Most Trinis diagnose “mange” in any dog who starts to lose hair and develops patchy, flaky, itchy skin; and they either run down to their local pet shop for free (and often wrong advice) or throw old engine oil on the poor animal. Mange is a skin disease caused by one of several different species of parasitic mites. The mites that most commonly affect dogs are: Sarcoptes scabiei, which causes sarcoptic mange (canine scabies); Cheyletiella yasguri, which causes cheyletiellosis (walking dandruff); and Demodex canis, which causes demodicosis (demodex). Extensive superficial skin scrapings performed by a veterinarian must be done to diagnose any form of mange. Sarcoptes mites cause a non-seasonal, highly contagious and intensely itchy skin condition in dogs of all breeds, with no age or gender predisposition. People can be infected as well. These mites burrow through several layers of skin and not only mechanically irritate affected animals, but produce irritating allergic substances that exacerbate the hypersensitivity (allergic) reaction. The mites prefer areas of the skin where there is minimal hair, so the itching and scratching are often most intense on the ears, elbows, under the front legs and on the back of the hind legs, on the hocks, chest and across the groin and belly area.
Untreated sarcoptic mange can lead to severe skin infections due to the scratching and accompanying allergic reaction to the mites. Red, inflamed bumps (pustules) can appear on the skin—which may darken, thicken and develop a leathery appearance. Self-inflicted wounds are especially prone to developing secondary bacterial infections. As the mites multiply, the condition worsens and can contribute to depression, aggression, lack of interest in play, inappetence, weight loss, significant hair loss and other physical and behavioural changes (such as obsessive compulsive disorder). Sarcoptic mange is best treated by medicated dips, shampoos and other prescription topical therapies prescribed by a veterinarian. Oral medication is available as well. Some breeds, especially Collies and Shelties, are intolerant to ivermectin—one of the medications often used to treat mange. These breeds need special attention to their treatment protocols. The environment and all animals in contact with an infected dog should also be treated. Cheyletiellosis is also highly contagious and causes marked skin scaling, which is normally most apparent on the dog’s back but can appear anywhere. It may or may not be accompanied by itching but, unlike the Sarcoptes mites, these mites do not cause deep and excessive underlying skin irritation. These large mites can easily be seen with a simple hand-held magnifying glass. People are subject to infection as well. This type of mange can be treated with shampoos and topical skin treatments prescribed by your veterinarian.

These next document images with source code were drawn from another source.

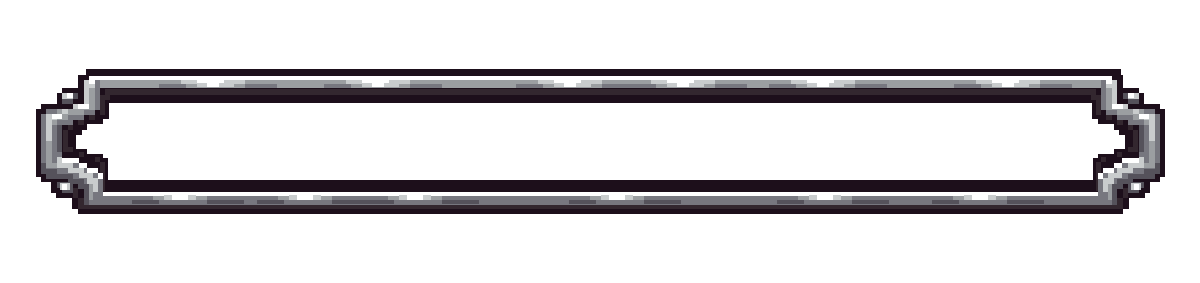
<!DOCTYPE html>
<html lang="en">
<head>
<meta charset="utf-8">
<title>Pixel metal frame</title>
<style>
:root{--paper:#fff;--ink:#1d0f1b;--plum:#33272f;--iron:#55525b;--steel:#77777f;--silver:#9b9ea1;--pale:#c9cccd;--shine:#fff}
html,body{margin:0;background:var(--paper);overflow:hidden}
svg{display:block;width:1200px;height:283px}
.paper{fill:var(--paper)}.ink{fill:var(--ink)}.plum{fill:var(--plum)}.iron{fill:var(--iron)}.steel{fill:var(--steel)}.silver{fill:var(--silver)}.pale{fill:var(--pale)}.shine{fill:var(--shine)}
</style>
</head>
<body>
<svg viewBox="0 0 1200 283" shape-rendering="crispEdges" role="img" aria-label="Empty pixel-art frame of polished metal">
<defs>
<g id="glint-top">
<rect class="pale" x="-32" y="80" width="64" height="4"/>
<rect class="pale" x="-16" y="80" width="37" height="7"/>
<rect class="shine" x="-16" y="78" width="27" height="5"/>
<rect class="shine" x="-6" y="80" width="12" height="7"/>
<rect class="steel" x="-54" y="84" width="27" height="4"/>
<rect class="steel" x="32" y="84" width="32" height="4"/>
</g>
<g id="glint-bottom">
<rect class="silver" x="-27" y="196" width="54" height="4"/>
<rect class="pale" x="-16" y="195" width="32" height="5"/>
<rect class="shine" x="-8" y="195" width="16" height="5"/>
<rect class="iron" x="-48" y="200" width="27" height="4"/>
<rect class="iron" x="27" y="200" width="37" height="4"/>
</g>
<g id="end-cap">
<path class="ink" d="M86 69H130V103H109V119H103V124H87V130H82V135H76V149H87V154H103V158H108V180H130V214H78V209H72V198H56V193H51V182H41V177H36V109H41V104H57V93H62V88H78V75H86Z"/>
<!-- inner bevel -->
<path class="plum" d="M130 89H105V95H100V115H89V120H78V125H68V130H63V152H68V130H73V125H84V120H95V115H105V100H110V95H130Z"/>
<path class="plum" d="M68 152H79V157H95V162H100V191H105V162H100V157H84V152H73V147H68Z"/>
<!-- metal body -->
<path class="steel" d="M130 76H89V80H84V104H73V109H46V114H41V174H46V179H73V184H84V205H130V192H103V173H98V168H87V163H79V158H62V152H57V125H73V120H84V115H95V110H100V88H130Z"/>
<path class="silver" d="M84 80H95V110H84V115H73V120H57V125H52V168H46V114H57V109H73V104H84Z"/>
<path class="pale" d="M89 76H130V80H95V88H89V104H78V109H68V114H57V120H52V141H46V114H62V109H73V104H84V80H89Z"/>
<path class="shine" d="M89 76H130V80H89ZM52 114H62V119H52ZM78 104H89V109H78ZM89 80H95V84H89ZM62 158H79V163H62ZM79 163H87V168H79ZM87 168H98V173H87ZM98 173H103V179H98Z"/>
<path class="steel" d="M95 88H100V110H95ZM84 110H95V115H84ZM68 115H84V120H68ZM57 120H68V125H57Z"/>
<path class="pale" d="M57 157H62V163H73V168H84V173H93V178H98V192H93V184H87V178H79V173H68V168H57Z"/>
<path class="iron" d="M41 163H46V169H57V174H73V179H84V184H89V205H84V189H78V184H68V179H46V174H41Z"/>
<path class="silver" d="M46 147H52V163H57V168H46ZM89 184H93V200H89Z"/>
<path class="iron" d="M57 125H62V152H57Z"/>
<!-- corner studs -->
<path class="iron" d="M62 93H78V99H73V104H62Z"/>
<path class="pale" d="M62 93H73V99H62Z"/>
<path class="shine" d="M67 93H73V98H67Z"/>
<path class="iron" d="M57 182H73V193H62V188H57Z"/>
<path class="pale" d="M60 183H70V190H60Z"/>
<path class="shine" d="M62 184H67V190H62Z"/>
<path class="plum" d="M73 188H78V198H84V205H130V209H78V198H73Z"/>
</g>
</defs>
<rect class="paper" width="1200" height="283"/>
<g id="top-rail">
<rect class="ink" x="109" y="69" width="983" height="34"/>
<rect class="silver" x="100" y="76" width="1001" height="12"/>
<rect class="shine" x="100" y="76" width="1001" height="4"/>
<rect class="plum" x="109" y="89" width="983" height="6"/>
</g>
<g id="bottom-rail">
<rect class="ink" x="108" y="180" width="985" height="34"/>
<rect class="steel" x="103" y="192" width="995" height="13"/>
<rect class="shine" x="103" y="192" width="995" height="4"/>
<rect class="plum" x="103" y="205" width="995" height="4"/>
</g>
<use href="#end-cap"/>
<use href="#end-cap" transform="translate(1201 0) scale(-1 1)"/>
<!-- rails meet the caps -->
<g id="rail-joins">
<path class="silver" d="M100 80H135V88H100ZM1066 80H1101V88H1066Z"/>
<path class="steel" d="M103 196H135V205H103ZM1066 196H1098V205H1066Z"/>
<path class="shine" d="M103 192H135V196H103ZM1066 192H1098V196H1066Z"/>
<rect class="ink" x="1115" y="69" width="6" height="6"/>
</g>
<g id="top-glints">
<use href="#glint-top" x="213"/>
<use href="#glint-top" x="378"/>
<use href="#glint-top" x="570"/>
<use href="#glint-top" x="683"/>
<use href="#glint-top" x="823"/>
<use href="#glint-top" x="1008"/>
</g>
<g id="bottom-glints">
<use href="#glint-bottom" x="180"/>
<use href="#glint-bottom" x="305"/>
<use href="#glint-bottom" x="415"/>
<use href="#glint-bottom" x="617"/>
<use href="#glint-bottom" x="825"/>
<use href="#glint-bottom" x="980"/>
</g>
</svg>
</body>
</html>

Common sources of infestation of Sarcoptes and Cheyletiellosis mites are boarding kennels, animal shelters, veterinary clinics, dog parks, grooming facilities and other high-density dog-friendly areas. The best way to prevent sarcoptic mange and cheyletiellosis is to avoid direct contact with affected animals. Demodex mites are normal residents (in small numbers) of the hair follicles and sebaceous glands of healthy dogs where they live and breed. However, in puppies and older dogs with compromised immune systems, these mites can proliferate. The most obvious clinical sign is patchy hair loss, which can be localised (occurring predominantly on the face, especially around the eyes and mouth) or generalised. Affected areas of skin often become oily, moderately scaly, crusty and thickened. Secondary bacterial skin infections are quite common as the mites multiply in hair follicles. Demodectic mange is not contagious to people or other animals and normally does not cause pruritus (itching). A genetic component has been suggested therefore any animal which is diagnosed with demodex should never be bred, but should be neutered. The mites are transmitted to puppies during nursing within the first 72 hours after birth. Demodectic mange can be treated through immune support, oral medication and dips. If your dog suddenly shows signs of intense itching and hair-loss, schedule an appointment with your registered veterinarian. Timely treatment will stop the spread of these parasites and your dog will be relieved of the pain and suffering caused.